Author: Crystal Spraggins
When you read in the news that a large employer like Target (Soroka v. Dayton Hudson Corp. d/b/a Target Stores) or Rent-A-Center (Karraker v. Rent-A-Center Inc.) has been sued for using personality testing in their hiring processes, you have to wonder what went wrong.
You also have to wonder, are these things legal? Because if huge employers with massive legal departments and armies of HR professionals can get in hot water, something must be off.
Well, something was off in those cases. Let’s take a closer look.
The legality of behavioral assessments during the hiring process is most often challenged by those who were eliminated because of the test results.
For example, in Karraker v. Rent-A-Center Inc., brothers Steven, Michael, and Christopher Karraker filed suit when they were refused promotions into management. At the time, Rent-A-Center required anyone seeking a management position to take the Minnesota Multiphasic Personality Inventory ("MMPI"), and the brothers’ scores eliminated them from consideration. Whew! Rent-A-Center dodged a bullet (or three) there, huh?

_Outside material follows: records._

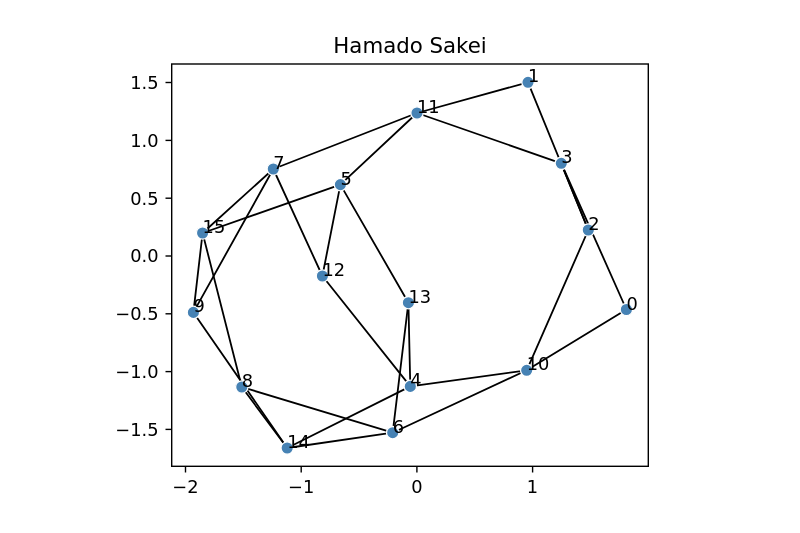
<!DOCTYPE html>
<html lang="en">
<head>
<meta charset="utf-8">
<title>Hamado Sakei</title>
<style>
:root { --paper: #fff; --ink: #000; --node: #4682b4; }
* { box-sizing: border-box; margin: 0; }
body { width: 800px; height: 533px; overflow: hidden; background: var(--paper); }
.chart {
  position: relative; width: 800px; height: 533px; overflow: hidden;
  color: var(--ink); font: 17.8px/1 "DejaVu Sans", sans-serif;
}
.chart-title {
  position: absolute; left: 172px; top: 34px; width: 476px;
  font-size: 21.3px; font-weight: 400; line-height: 24px; text-align: center;
}
.y-axis, .x-axis { position: absolute; display: grid; padding: 0; list-style: none; }
.y-axis {
  left: 90px; top: 54px; width: 68.5px;
  grid-template-rows: repeat(7, 57.8px); align-items: center; justify-items: end;
}
.x-axis {
  left: 127.6px; top: 478px;
  grid-template-columns: repeat(4, 115.7px); justify-items: center;
}
.plot { position: absolute; inset: 0; }
.frame { fill: none; stroke: var(--ink); stroke-width: 1.4; }
.ticks { stroke: var(--ink); stroke-width: 1.4; }
.edges { stroke: var(--ink); stroke-width: 1.8; stroke-linecap: round; }
.nodes { fill: var(--node); stroke: var(--paper); stroke-width: 1.3; }
.labels { fill: var(--ink); }
</style>
</head>
<body>
<main class="chart">
  <h1 class="chart-title">Hamado Sakei</h1>
  <ul class="y-axis">
    <li>1.5</li><li>1.0</li><li>0.5</li><li>0.0</li><li>−0.5</li><li>−1.0</li><li>−1.5</li>
  </ul>
  <svg class="plot" width="800" height="533" viewBox="0 0 800 533" role="img" aria-label="Network graph of sixteen numbered nodes">
    <rect class="frame" x="171.7" y="64" width="476.6" height="402.3"/>
    <g class="ticks">
      <line x1="165.5" y1="82.5" x2="171.7" y2="82.5"/>
      <line x1="165.5" y1="140.4" x2="171.7" y2="140.4"/>
      <line x1="165.5" y1="198.2" x2="171.7" y2="198.2"/>
      <line x1="165.5" y1="256" x2="171.7" y2="256"/>
      <line x1="165.5" y1="313.8" x2="171.7" y2="313.8"/>
      <line x1="165.5" y1="371.6" x2="171.7" y2="371.6"/>
      <line x1="165.5" y1="429.4" x2="171.7" y2="429.4"/>
      <line x1="185.5" y1="466.3" x2="185.5" y2="472.5"/>
      <line x1="301.2" y1="466.3" x2="301.2" y2="472.5"/>
      <line x1="416.9" y1="466.3" x2="416.9" y2="472.5"/>
      <line x1="532.6" y1="466.3" x2="532.6" y2="472.5"/>
    </g>
    <g class="edges">
      <line x1="528" y1="82.3" x2="417" y2="113"/>
      <line x1="528" y1="82.3" x2="588.3" y2="230"/>
      <line x1="417" y1="113" x2="561.3" y2="163.3"/>
      <line x1="417" y1="113" x2="273.3" y2="169"/>
      <line x1="417" y1="113" x2="340.4" y2="184.6"/>
      <line x1="561.3" y1="163.3" x2="588.3" y2="230"/>
      <line x1="561.3" y1="163.3" x2="626.4" y2="309.5"/>
      <line x1="588.3" y1="230" x2="526.7" y2="370.3"/>
      <line x1="626.4" y1="309.5" x2="526.7" y2="370.3"/>
      <line x1="526.7" y1="370.3" x2="410.3" y2="386.4"/>
      <line x1="526.7" y1="370.3" x2="392.7" y2="432.7"/>
      <line x1="273.3" y1="169" x2="202.6" y2="233"/>
      <line x1="273.3" y1="169" x2="193.4" y2="312.4"/>
      <line x1="273.3" y1="169" x2="322.4" y2="276"/>
      <line x1="340.4" y1="184.6" x2="202.6" y2="233"/>
      <line x1="340.4" y1="184.6" x2="322.4" y2="276"/>
      <line x1="340.4" y1="184.6" x2="408.4" y2="302.7"/>
      <line x1="202.6" y1="233" x2="193.4" y2="312.4"/>
      <line x1="202.6" y1="233" x2="241.8" y2="387"/>
      <line x1="193.4" y1="312.4" x2="287.2" y2="448"/>
      <line x1="241.8" y1="387" x2="287.2" y2="448"/>
      <line x1="241.8" y1="387" x2="392.7" y2="432.7"/>
      <line x1="287.2" y1="448" x2="410.3" y2="386.4"/>
      <line x1="287.2" y1="448" x2="392.7" y2="432.7"/>
      <line x1="322.4" y1="276" x2="410.3" y2="386.4"/>
      <line x1="408.4" y1="302.7" x2="410.3" y2="386.4"/>
      <line x1="408.4" y1="302.7" x2="392.7" y2="432.7"/>
    </g>
    <g class="nodes">
      <circle cx="626.4" cy="309.5" r="6.2"/>
      <circle cx="528" cy="82.3" r="6.2"/>
      <circle cx="588.3" cy="230" r="6.2"/>
      <circle cx="561.3" cy="163.3" r="6.2"/>
      <circle cx="410.3" cy="386.4" r="6.2"/>
      <circle cx="340.4" cy="184.6" r="6.2"/>
      <circle cx="392.7" cy="432.7" r="6.2"/>
      <circle cx="273.3" cy="169" r="6.2"/>
      <circle cx="241.8" cy="387" r="6.2"/>
      <circle cx="193.4" cy="312.4" r="6.2"/>
      <circle cx="526.7" cy="370.3" r="6.2"/>
      <circle cx="417" cy="113" r="6.2"/>
      <circle cx="322.4" cy="276" r="6.2"/>
      <circle cx="408.4" cy="302.7" r="6.2"/>
      <circle cx="287.2" cy="448" r="6.2"/>
      <circle cx="202.6" cy="233" r="6.2"/>
    </g>
    <g class="labels">
      <text x="626.4" y="309.5">0</text>
      <text x="528" y="82.3">1</text>
      <text x="588.3" y="230">2</text>
      <text x="561.3" y="163.3">3</text>
      <text x="410.3" y="386.4">4</text>
      <text x="340.4" y="184.6">5</text>
      <text x="392.7" y="432.7">6</text>
      <text x="273.3" y="169">7</text>
      <text x="241.8" y="387">8</text>
      <text x="193.4" y="312.4">9</text>
      <text x="526.7" y="370.3">10</text>
      <text x="417" y="113">11</text>
      <text x="322.4" y="276">12</text>
      <text x="408.4" y="302.7">13</text>
      <text x="287.2" y="448">14</text>
      <text x="202.6" y="233">15</text>
    </g>
  </svg>
  <ul class="x-axis">
    <li>−2</li><li>−1</li><li>0</li><li>1</li>
  </ul>
</main>
</body>
</html>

Well, no. The problem is that the MMPI is used to detect mental disorders. For this reason, the Karraker brothers claimed the test was an unlawful pre-employment medical examination under the Americans with Disabilities Act ("ADA"), and the appellate court agreed.
The plaintiffs in Soroka v. Dayton Hudson Corp claimed their pre-employment tests were an invasion of privacy. Plaintiffs were required to respond to such statements as:
Target’s legal burden was to show there was a valid reason for requiring prospective employees to answer such questions. Instead, they settled the case.
In addition to ADA violations and invasion of privacy, behavioral assessments can also violate the Civil Rights Act of 1964 (Title VII) if the tests are found to discriminate against members of a protected class and again, the employer can’t present a compelling reason why a particular test with particular questions is being administered.
But none of this means behavioral assessments are illegal. They aren’t illegal at all. What steps then, can an employer take to avoid the troubles of Target, Rent-A-Center, and countless other companies?
Behavioral assessments are perfectly legal, although rife with potential hot spots for unprepared employers. However, when used appropriately, behavioral assessments contribute to more effective employee selection and a more productive workforce.